"I measure my life in terms of my relationship with Star Wars" - The Guardian interviews Simon Pegg, star of Spaced, Shaun of the Dead, Hot Fuzz and the forthcoming Paul (trailer).
Christiane Kubrick, widow of film director Stanley Kubrick, talks with the Guardian about her marriage to the film director, his lost project about the Holocaust, and his love of the waltz [via | Flash req'd].
Werner Herzog's cave art documentary takes 3D into the depths: "Herzog has apparently been given permission to film inside the Chauvet-Pont-d'Arc cave, a site in the Ardèche department of southern France that contains the earliest known cave paintings, dating back at least 30,000 years. Even more intriguingly, Herzog is planning to shoot much of the film in 3D." [more inside]
"The people whose stories you watch on Peoples Archive are leaders of their field, whose work has influenced and changed our world as we know it." The archive includes talks by luminaries such as Hans Bethe, Benoit Mandelbrot, Donald Knuth, Quentin Blake, Stan Lee and many others.
"Long thought to be lost or destroyed, this complete recording of one of the few hour long interviews of Alfred Hitchcock has been found." [more inside]
Multipart interview with film maker Kevin Smith on his career so far, why he's directing a film he didn't write, the internet and dying an early death. Part 1 - Selling Out And Salty Language, Part 2 - Writing & Film Making, Part 3 - Change, Death, Legacy, Part 4 - The Dark Side Of The Internet, Part 5 - The Curse Of Chasing Amy, Part 6 - Bright Side Of The Internet, Part 7- Talking To People He Wrote, Part 8 - Gretzky, Gratitude & God, Part 9 - Risking His Life & Starting A New One (and more to come apparently...)
A creative New York couple and their wonderful, vintage photographs: pioneering filmmaker, Morris Engel, and award-winning photojournalist, Ruth Orkin, who is renowned for her iconic American Girl in Italy. [more inside]

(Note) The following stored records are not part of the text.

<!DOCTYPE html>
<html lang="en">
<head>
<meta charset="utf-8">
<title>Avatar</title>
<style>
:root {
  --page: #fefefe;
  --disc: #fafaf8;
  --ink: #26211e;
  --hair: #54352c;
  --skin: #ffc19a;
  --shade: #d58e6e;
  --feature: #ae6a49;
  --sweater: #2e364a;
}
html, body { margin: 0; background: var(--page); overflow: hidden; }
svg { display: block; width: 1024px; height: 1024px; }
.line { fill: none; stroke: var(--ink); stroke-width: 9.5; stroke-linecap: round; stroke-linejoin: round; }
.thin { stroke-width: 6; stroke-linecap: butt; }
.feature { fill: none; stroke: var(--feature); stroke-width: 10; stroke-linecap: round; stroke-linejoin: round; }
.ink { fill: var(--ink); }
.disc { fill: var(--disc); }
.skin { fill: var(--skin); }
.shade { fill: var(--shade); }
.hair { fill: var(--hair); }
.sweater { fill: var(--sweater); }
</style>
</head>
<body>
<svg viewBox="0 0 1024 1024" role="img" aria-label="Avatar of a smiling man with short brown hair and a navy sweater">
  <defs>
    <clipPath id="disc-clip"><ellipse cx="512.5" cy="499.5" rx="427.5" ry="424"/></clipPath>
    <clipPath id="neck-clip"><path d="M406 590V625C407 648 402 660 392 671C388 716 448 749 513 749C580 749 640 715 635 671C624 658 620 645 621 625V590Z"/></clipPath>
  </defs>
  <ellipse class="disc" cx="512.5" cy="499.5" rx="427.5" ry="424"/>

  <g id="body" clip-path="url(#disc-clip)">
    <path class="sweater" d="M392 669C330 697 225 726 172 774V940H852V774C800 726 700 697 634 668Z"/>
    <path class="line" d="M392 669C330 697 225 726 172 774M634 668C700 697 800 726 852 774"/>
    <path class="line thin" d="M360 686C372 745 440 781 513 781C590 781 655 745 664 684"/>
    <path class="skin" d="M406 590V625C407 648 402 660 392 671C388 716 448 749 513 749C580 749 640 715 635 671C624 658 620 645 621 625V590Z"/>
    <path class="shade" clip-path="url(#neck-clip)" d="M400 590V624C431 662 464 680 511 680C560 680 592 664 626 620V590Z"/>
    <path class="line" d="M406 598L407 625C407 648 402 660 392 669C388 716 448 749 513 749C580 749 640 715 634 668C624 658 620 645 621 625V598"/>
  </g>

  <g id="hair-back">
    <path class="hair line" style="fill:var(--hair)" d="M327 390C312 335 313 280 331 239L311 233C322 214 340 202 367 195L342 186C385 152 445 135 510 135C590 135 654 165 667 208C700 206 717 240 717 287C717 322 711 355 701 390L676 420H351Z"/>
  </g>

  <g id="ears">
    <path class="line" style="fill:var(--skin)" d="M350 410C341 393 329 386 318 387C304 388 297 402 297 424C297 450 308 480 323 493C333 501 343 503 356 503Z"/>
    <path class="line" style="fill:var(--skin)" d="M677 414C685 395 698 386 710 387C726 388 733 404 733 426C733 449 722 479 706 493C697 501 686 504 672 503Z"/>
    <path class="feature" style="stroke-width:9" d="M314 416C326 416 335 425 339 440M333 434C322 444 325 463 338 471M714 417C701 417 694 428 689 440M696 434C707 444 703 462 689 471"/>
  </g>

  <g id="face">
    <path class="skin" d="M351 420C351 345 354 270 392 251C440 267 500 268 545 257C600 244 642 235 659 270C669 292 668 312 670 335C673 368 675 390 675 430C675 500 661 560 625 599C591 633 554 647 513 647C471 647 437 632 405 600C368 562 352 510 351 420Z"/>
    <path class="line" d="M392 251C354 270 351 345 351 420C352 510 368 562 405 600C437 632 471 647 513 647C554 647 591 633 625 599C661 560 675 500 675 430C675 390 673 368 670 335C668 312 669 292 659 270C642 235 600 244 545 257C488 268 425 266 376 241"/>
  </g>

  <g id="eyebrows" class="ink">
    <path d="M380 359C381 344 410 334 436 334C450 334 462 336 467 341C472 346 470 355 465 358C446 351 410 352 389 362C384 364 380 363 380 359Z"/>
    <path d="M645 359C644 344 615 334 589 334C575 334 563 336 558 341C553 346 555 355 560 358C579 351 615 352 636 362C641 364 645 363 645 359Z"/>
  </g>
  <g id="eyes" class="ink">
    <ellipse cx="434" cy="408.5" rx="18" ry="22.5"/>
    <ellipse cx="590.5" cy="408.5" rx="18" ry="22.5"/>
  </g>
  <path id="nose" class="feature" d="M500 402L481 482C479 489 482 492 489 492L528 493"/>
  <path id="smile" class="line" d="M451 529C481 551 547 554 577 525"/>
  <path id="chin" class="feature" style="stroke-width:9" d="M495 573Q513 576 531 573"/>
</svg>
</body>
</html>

In 2005, Margaret Pomeranz interviewed Wong Kar Wai. In 2007 GoldenDragonPictures posted the unedited footage to YouTube [parts 2 3 4 5 6] wherein he discusses his career to the point of 2046. [more inside]
Hitchcock on Hitchcock: Alfred Hitchcock reflects on his career in movies, discussing among other things, the origin of the term "MacGuffin", his creative process and what his earliest fear was.
how's your news? mine just got a lot better: camp counselor takes a team of adults with developmental disabilities on a cross-country road trip, conducting 'man on the street' interviews along the way. end product is a hilarious and very human non-exploitive documentary film.